attempt this.

With your new disk as the Master on the primary IDE port.

You can get into the Recovery Console by inserting the Windows XP setup
disc (not a recovery disk) and booting from the disc. The first option
you should be given is either to setup windows or repair an installation
of windows by pressing 'R'. Press R.

You will then enter a DOS like presentation. You may be presented with
a list of Windows installations and asked which installation you wish to
repair (this will be good sign). If you are enter the number against
the Windows you wish to repair (it is probably a list of length 1). You
will then be asked to enter the administrator password. If there is no
administrator password, just press enter.

Before you do anything else, it may be worth keying MAP to see if your
drive is visible.

You should then be faced with a DOS like command line. Key 'FIXBOOT c:'
(assuming that c is you boot disk), obviously no quotes.

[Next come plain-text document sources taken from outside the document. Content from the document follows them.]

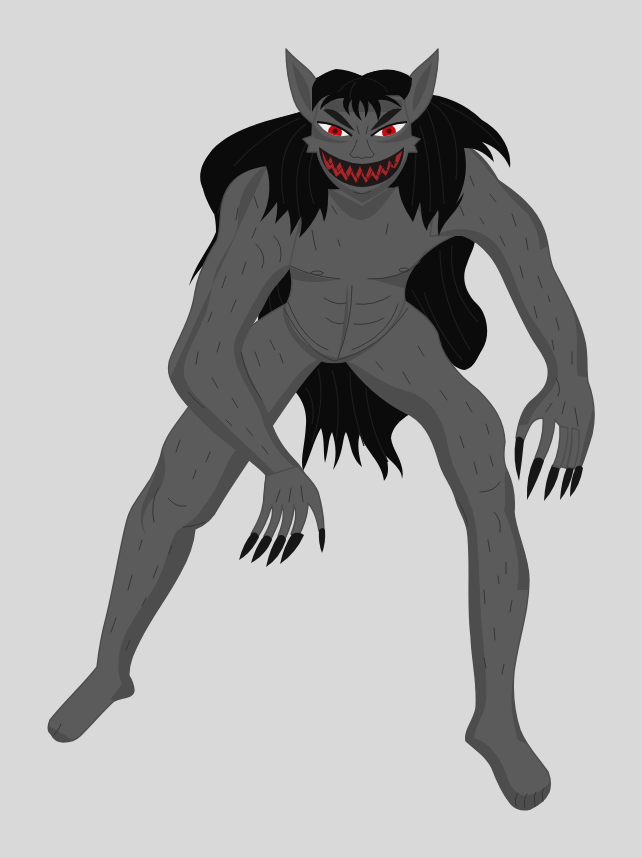
<!DOCTYPE html>
<html lang="en">
<head>
<meta charset="utf-8">
<title>Crouching creature</title>
<style>
:root{--ground:#d9d9d9;--skin:#5b5b5b;--shade:#4d4d4d;--line:#363636;--hair:#0b0b0b;--strand:#1d1d1d;--red:#a3282b;--iris:#c40d12;--white:#f1eeee}
html,body{margin:0;background:var(--ground);overflow:hidden}
svg{display:block;width:642px;height:858px}
.skin{fill:var(--skin);stroke:var(--shade);stroke-width:1.4;stroke-linejoin:round}
.shade{fill:var(--shade)}
.hair{fill:var(--hair)}
.strand{fill:none;stroke:var(--strand);stroke-width:1.2}
.line{fill:none;stroke:var(--line);stroke-width:1;stroke-linecap:round}
.claw{fill:#161616}
</style>
</head>
<body>
<svg viewBox="0 0 642 858" role="img" aria-label="Grey clawed creature with long black hair and a jagged red grin">
<defs>
<clipPath id="clip-left-leg"><use href="#left-leg-shape"/></clipPath>
<clipPath id="clip-right-leg"><use href="#right-leg-shape"/></clipPath>
<clipPath id="clip-left-arm"><use href="#left-arm-shape"/></clipPath>
<clipPath id="clip-right-arm"><use href="#right-arm-shape"/></clipPath>
<clipPath id="clip-torso"><use href="#torso-shape"/></clipPath>
<clipPath id="clip-left-eye"><use href="#left-eye-shape"/></clipPath>
<clipPath id="clip-right-eye"><use href="#right-eye-shape"/></clipPath>
</defs>
<rect width="642" height="858" fill="#d9d9d9"/>

<g id="back-hair">
<path class="hair" d="M314 108C280 118 238 128 215 148C199 162 197 180 204 190C212 204 216 214 216 232C209 250 196 262 189 286C200 264 216 256 224 240L262 250L258 320L300 352C304 366 300 380 292 388C302 398 307 410 306 424C305 446 300 458 303 471C310 458 313 442 321 428C325 440 323 452 325 463C329 448 328 440 332 432C336 444 337 456 333 470C344 454 342 438 346 432C352 446 350 456 362 467C357 450 358 440 360 434C366 452 382 462 384 481C390 474 388 464 386 456C394 464 402 470 402 479C406 464 392 450 391 438C392 428 400 420 410 414L430 340C446 356 452 368 464 370C474 369 478 356 482 350C492 334 486 312 477 304C465 292 461 278 467 264C470 254 475 248 475 238L440 200L400 130Z"/>
<g class="strand">
<path d="M318 368Q326 400 312 442M332 370Q342 400 336 440M350 372Q350 404 364 446M366 388Q368 424 388 462M306 388Q316 402 312 424"/>
<path d="M440 250Q440 300 470 350M452 246Q448 290 478 322M424 292Q436 330 462 360M412 290Q430 322 442 344"/>
<path d="M292 122Q224 140 212 184M300 130Q232 152 218 214M306 140Q250 160 226 204M270 290Q268 304 274 318M278 274Q276 294 284 306"/>
</g>
</g>

<g id="left-leg">
<path id="left-leg-shape" class="skin" d="M290 302C262 316 240 332 222 358L190 405C176 424 166 436 162 450Q160 462 150 480C138 498 130 508 127 520C120 546 114 586 106 618Q100 640 97 667C84 684 66 700 50 720Q46 730 51 734Q55 742 63 742Q74 742 80 736C92 724 104 710 114 701C122 697 134 698 134 690Q133 682 129 676C128 664 134 652 140 640C152 616 168 596 180 573Q193 550 195 529C206 525 213 518 218 508C228 490 244 468 262 440C280 416 298 384 320 362L330 330Z"/>
<g clip-path="url(#clip-left-leg)">
<path class="shade" d="M322 358C300 366 292 384 280 398C262 424 240 440 228 462C220 480 214 494 204 506C196 520 186 524 176 532C168 548 166 564 158 580C146 604 126 624 120 650Q116 672 122 684L110 700L150 700L220 540L330 370Z"/>
<path class="shade" d="M162 448C158 470 152 482 142 506Q138 526 146 534Q136 516 158 492Q170 474 162 448M46 724L76 742L44 750Z"/>
</g>
<path class="line" d="M183 527Q196 526 205 522M158 488Q150 504 154 522M168 498Q176 508 186 506M54 735Q60 728 61 724M142 540L139 550M132 575L128 590M116 618L111 632M158 566L153 578M130 640L126 650M180 440L176 452M210 452L206 462M196 470L193 479M222 410L216 420M270 340L275 350M255 352L260 366M246 396L252 404M172 545L169 554M146 598L142 606M280 354L283 363"/>
</g>

<g id="right-leg">
<path id="right-leg-shape" class="skin" d="M325 330L346 361C360 380 378 398 404 412C424 420 432 438 438 458C442 476 452 484 456 500C460 514 467 520 468 536C471 570 467 604 471 636C472 662 478 684 476 708C474 720 464 730 466 741C476 750 486 756 492 768C498 784 504 796 512 805Q520 812 530 809Q544 803 549 792Q552 782 548 772C540 760 526 746 520 730C514 712 512 694 514 672C518 640 529 612 529 580C529 556 516 534 514 512Q516 490 507 470Q502 460 505 442C504 420 494 406 478 390C456 374 440 352 438 334C430 318 420 312 404 300Z"/>
<g clip-path="url(#clip-right-leg)">
<path class="shade" d="M340 358C364 366 378 384 410 392C436 402 444 424 448 446C452 470 464 484 470 504C478 520 478 556 480 590C480 630 488 668 486 700C484 716 476 724 474 738C488 742 500 756 506 774Q512 794 526 796Q542 794 556 776L548 820L500 820L440 740L440 520L400 430Z"/>
<path class="shade" d="M510 460C500 478 508 494 504 510C514 536 522 560 517 590L535 590L520 500ZM516 670Q506 700 518 740L530 745Z"/>
</g>
<path class="line" d="M457 500Q464 508 468 526M480 492Q494 492 500 482M494 512Q502 520 500 532M516 806Q514 797 518 793M525 808Q523 798 527 794M535 806Q533 797 536 792M543 801Q541 792 544 788M376 362L383 370M403 372L410 384M418 346L424 356M440 390L447 400M466 402L472 412M486 424L489 434M460 436L464 448M474 462L477 474M490 456L493 466M488 540L490 552M506 562L506 574M484 590L485 604M512 600L510 612M494 628L495 640M484 658L486 668M504 664L502 674M498 576L499 584"/>
</g>

<g id="torso">
<path id="torso-shape" class="skin" d="M258 166C290 176 312 188 330 190L395 188C420 180 440 160 466 148L470 230C450 236 434 244 421 258C410 270 402 284 405 300C400 324 378 346 350 360Q334 365 318 360C296 346 282 324 284 308C292 296 294 284 290 268L240 230Z"/>
<g clip-path="url(#clip-torso)">
<path class="shade" d="M324 186C340 212 352 220 362 220C376 218 384 204 402 180L362 206ZM280 262C300 272 318 280 340 279C318 284 300 282 290 278ZM368 278C392 280 414 272 428 246L418 270L404 288Q388 284 368 278ZM284 300C288 330 304 350 336 358C368 354 392 336 406 298L416 340L340 374L276 340ZM347 284Q352 320 338 358Q344 330 347 284M296 150L310 220Q300 236 286 240L270 200ZM402 180Q420 220 440 232L446 180Z"/>
</g>
<path class="line" d="M280 260Q304 276 340 279M368 279Q400 280 420 262M352 286Q352 322 338 358M288 302Q302 340 328 350M398 304Q388 336 352 350M324 298Q336 306 346 303M326 318Q336 326 344 323M356 304Q374 306 390 296M354 324Q370 326 384 318M312 230Q314 242 316 250M388 224L386 234M332 206L337 214M338 240L340 246M292 242Q284 254 288 264M284 308Q306 352 334 361Q380 350 408 308"/>
<ellipse class="line" cx="317" cy="273" rx="6" ry="2"/><ellipse class="line" cx="404" cy="270" rx="5" ry="2"/>
</g>

<g id="right-arm">
<path id="right-arm-shape" class="skin" d="M440 160L466 146C480 152 490 166 498 180C518 194 536 208 544 230C550 246 548 258 554 270C566 294 580 318 585 342C588 356 586 370 588 382C594 398 596 416 592 434C588 448 584 460 580 470Q575 472 573 466L577 436L572 430C572 446 570 456 566 468L558 466C560 452 562 440 560 426L555 420C554 434 550 448 543 461L535 458C540 446 544 430 543 418Q534 418 530 426Q526 434 523 442L516 438C518 424 522 410 530 402C542 392 550 384 548 368C546 356 538 348 532 338C520 316 510 294 502 276C494 258 482 242 462 235L430 236Z"/>
<g clip-path="url(#clip-right-arm)">
<path class="shade" d="M426 240C450 224 480 226 496 244C512 264 516 290 528 312C540 334 560 352 558 376C554 394 536 402 528 424L500 430L480 260ZM466 146C486 164 506 196 528 214Q540 232 540 250L560 240L510 150ZM570 304C582 330 574 356 578 376L596 378L590 320ZM596 400Q586 430 578 470L600 440Z"/>
</g>
<path class="line" d="M556 378Q562 388 558 396M562 414L565 402M578 426L575 408M546 412L552 403M470 176L474 186M490 194L496 202M512 214L516 226M526 238L528 250M500 236L505 246M520 266L523 278M538 276L542 288M534 306L537 318M556 318L559 330M552 340L554 350M572 352L572 364M460 206L464 216M480 218L484 224M548 296L550 302"/>
<g class="claw">
<path d="M516 438Q520 434 524 440Q522 462 519 481Q512 460 516 438Z"/>
<path d="M534 459Q540 455 544 461Q538 480 527 500Q526 476 534 459Z"/>
<path d="M552 465Q557 461 560 468Q556 488 544 501Q545 480 552 465Z"/>
<path d="M567 467Q571 463 574 468Q570 488 560 500Q561 482 567 467Z"/>
<path d="M576 467Q580 464 583 468Q580 486 570 497Q570 480 576 467Z"/>
</g>
<path class="skin" d="M560 426Q561 448 553 466L560 468Q568 450 568 428ZM572 428Q573 450 567 467L574 468Q580 452 579 430Z"/>
</g>

<g id="left-arm">
<path id="left-arm-shape" class="skin" d="M264 164C244 168 230 180 224 196C218 212 222 226 217 240C206 258 198 274 195 292C192 314 182 332 172 354C166 366 168 376 174 386C182 402 198 416 212 430C230 446 252 460 266 475C266 484 263 490 266 498L312 490Q306 474 298 464C284 450 276 438 270 420C262 396 246 378 241 352C242 336 258 318 266 300C272 286 284 278 289 268L300 220Z"/>
<g clip-path="url(#clip-left-arm)">
<path class="shade" d="M268 164C246 178 240 196 238 214C240 234 228 246 220 262C210 280 212 304 202 322C194 342 182 358 184 376C190 396 212 410 224 424C240 440 258 456 274 472L262 500L160 400ZM292 264C272 268 266 284 254 302C246 320 232 336 234 352C236 376 256 396 262 418C268 440 280 456 300 472L310 460L270 360Z"/>
</g>
<path class="line" d="M241 352Q246 378 262 400M274 236Q284 246 280 262M256 244Q268 256 262 268M188 392Q196 402 204 408M238 208L236 220M254 196L258 208M246 262L242 274M226 276L222 288M236 300L231 312M212 312L208 322M220 342L217 352M198 352L196 364M212 378L218 388M232 398L238 408M246 428L253 436M226 420L232 426M262 446L268 454M256 228L252 238"/>
<path class="skin" d="M266 476L298 466C306 476 314 482 318 492C322 506 324 518 324 530L319 531C317 518 314 510 308 503C308 516 304 526 298 537L291 534C296 522 297 512 294 505C294 518 290 528 285 539L278 536C283 524 285 514 282 505C282 518 276 528 271 539L264 536C270 526 274 514 272 505C268 518 264 528 257 538L251 534C258 522 264 510 264 494Z"/>
<path class="line" d="M276 502L280 490M289 502L291 488M303 502L301 486"/>
<g class="claw">
<path d="M252 533Q257 531 259 537Q252 552 239 560Q243 544 252 533Z"/>
<path d="M264 536Q270 534 272 540Q265 556 251 563Q256 546 264 536Z"/>
<path d="M278 536Q284 533 286 540Q280 558 266 567Q270 548 278 536Z"/>
<path d="M292 534Q299 531 304 535Q296 553 280 564Q284 546 292 534Z"/>
<path d="M319 530Q323 526 325 530Q326 543 322 553Q318 543 319 530Z"/>
</g>
</g>

<g id="front-hair">
<path class="hair" d="M316 78Q338 66 362 76Q390 62 413 78L426 94C450 96 470 108 482 120C500 130 512 148 510 168C504 154 494 146 482 142Q492 150 494 162C482 150 474 148 464 148C468 166 466 184 456 204Q462 196 464 192C460 212 444 218 439 236C436 226 440 216 438 210C434 218 428 222 427 231C420 220 422 210 420 202Q416 214 413 222C406 210 398 200 398 178L412 148L362 100L316 142C320 160 330 180 328 199Q328 212 324 222Q322 212 320 208Q312 226 299 238Q303 226 301 216Q296 226 290 236Q292 222 288 210Q282 216 275 224Q278 212 277 202Q272 210 260 222C270 204 272 184 266 166C240 170 228 182 222 196L214 214C200 190 196 172 212 150C232 128 270 120 300 112Z"/>
<path class="strand" d="M306 124Q274 146 284 204M310 138Q290 166 300 218M314 150Q304 176 314 204M300 118Q262 134 234 166M424 104Q440 130 444 204M420 126Q432 160 430 212M416 144Q416 172 412 206M430 102Q462 120 456 180M440 102Q480 120 500 146M330 74Q312 84 316 100M396 73Q408 80 406 96"/>
</g>

<g id="head">
<path class="skin" d="M320 96C314 108 312 124 312 136L303 139L309 145L307 152L317 152C320 170 334 186 362 202C388 190 404 172 408 152L417 152L414 145L420 139L411 136C411 120 408 106 402 96Z"/>
<path class="shade" d="M318 152C322 170 338 186 362 193C386 186 402 170 407 152C404 174 390 192 362 202C336 190 320 174 318 152ZM312 120Q320 142 350 141Q336 146 314 138ZM411 120Q402 142 374 141Q388 146 410 138ZM322 100L402 100Q404 112 396 112L326 112Z"/>
<path id="left-ear" class="skin" d="M286 49C296 62 314 70 318 84Q320 104 313 124C306 118 298 112 294 100C288 82 286 68 286 49Z"/>
<path id="right-ear" class="skin" d="M438 49C428 62 410 70 406 84Q402 104 410 124C418 118 428 108 432 96C436 80 439 66 438 49Z"/>
<path class="shade" d="M292 62C302 76 312 82 311 112Q298 98 292 62ZM432 62C422 76 412 82 413 112Q426 96 432 62Z"/>
<path class="hair" d="M312 90Q312 76 336 69Q350 70 362 76Q382 64 412 78Q412 92 404 100C396 90 388 92 382 94Q396 98 402 108Q388 98 378 100Q384 108 378 121Q376 108 368 101Q370 110 365 118Q366 106 360 100Q356 110 362 121Q350 112 352 99Q346 106 350 116Q340 106 344 98Q330 98 320 110Q322 98 332 94Q320 96 312 112Z"/>
<path class="strand" d="M361 78Q348 80 338 92M365 78Q380 80 388 92M356 82Q350 88 350 98"/>
<g id="brows" fill="#1b1b1b">
<path d="M323 110Q334 106 346 120L355 131Q340 124 332 117Z"/>
<path d="M402 109Q390 106 379 120L370 131Q386 124 393 117Z"/>
</g>
<g id="eyes">
<path id="left-eye-shape" fill="#f1eeee" d="M318 123Q338 124 350 135Q330 140 318 123Z"/>
<path id="right-eye-shape" fill="#f1eeee" d="M406 123Q386 124 373 135Q395 140 406 123Z"/>
<g clip-path="url(#clip-left-eye)"><circle cx="335" cy="132" r="7" fill="#c40d12"/><circle cx="335" cy="131" r="2.5" fill="#520507"/></g>
<g clip-path="url(#clip-right-eye)"><circle cx="389" cy="132" r="7" fill="#c40d12"/><circle cx="389" cy="131" r="2.5" fill="#520507"/></g>
<path d="M317 122Q338 123 352 136M407 122Q386 123 371 136" fill="none" stroke="#111" stroke-width="2"/>
</g>
<path class="line" d="M357 140Q354 150 350 154Q352 159 358 157Q362 160 366 157Q373 159 374 154Q369 149 367 140M357 126L359 134M368 126L366 134"/>
<g id="mouth">
<path d="M319 147Q340 163 362 164Q386 163 404 147C404 172 386 186 362 187C340 186 320 170 319 147Z" fill="#1f1718"/>
<path fill="#a3282b" d="M322 151L327 162L331 157L335 169L340 162L345 174L350 165L355 177L360 166L365 178L370 166L376 176L380 164L386 172L389 160L394 167L396 156L402 151Q400 162 395 168L390 167L386 176L382 172L377 181L372 175L366 183L361 174L356 183L351 174L346 181L341 173L336 177L332 168L328 170Q323 162 322 151Z"/>
<path d="M325 154L330 165L334 161L338 172L343 166L348 178L353 169L358 180L363 170L368 180L373 169L379 177L383 166L389 172L392 161L397 163" fill="none" stroke="#4c1214" stroke-width="1"/>
</g>
<path class="line" d="M354 192Q362 196 371 191"/>
</g>
</svg>
</body>
</html>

Press enter.

Key 'EXIT' and press ENTER to reboot and remove you Windows setup disk.
If this works then you will be able to boot from your new disk.

If this does not work then you will need to re-install the operating
system, all your software and the data that you have backed up. This is
still my preferred option, unless Eric has any other advice (FIXMBR?).

Good luck.

--
Nicholas David Richards -

"Où sont les neiges d'antan?"
!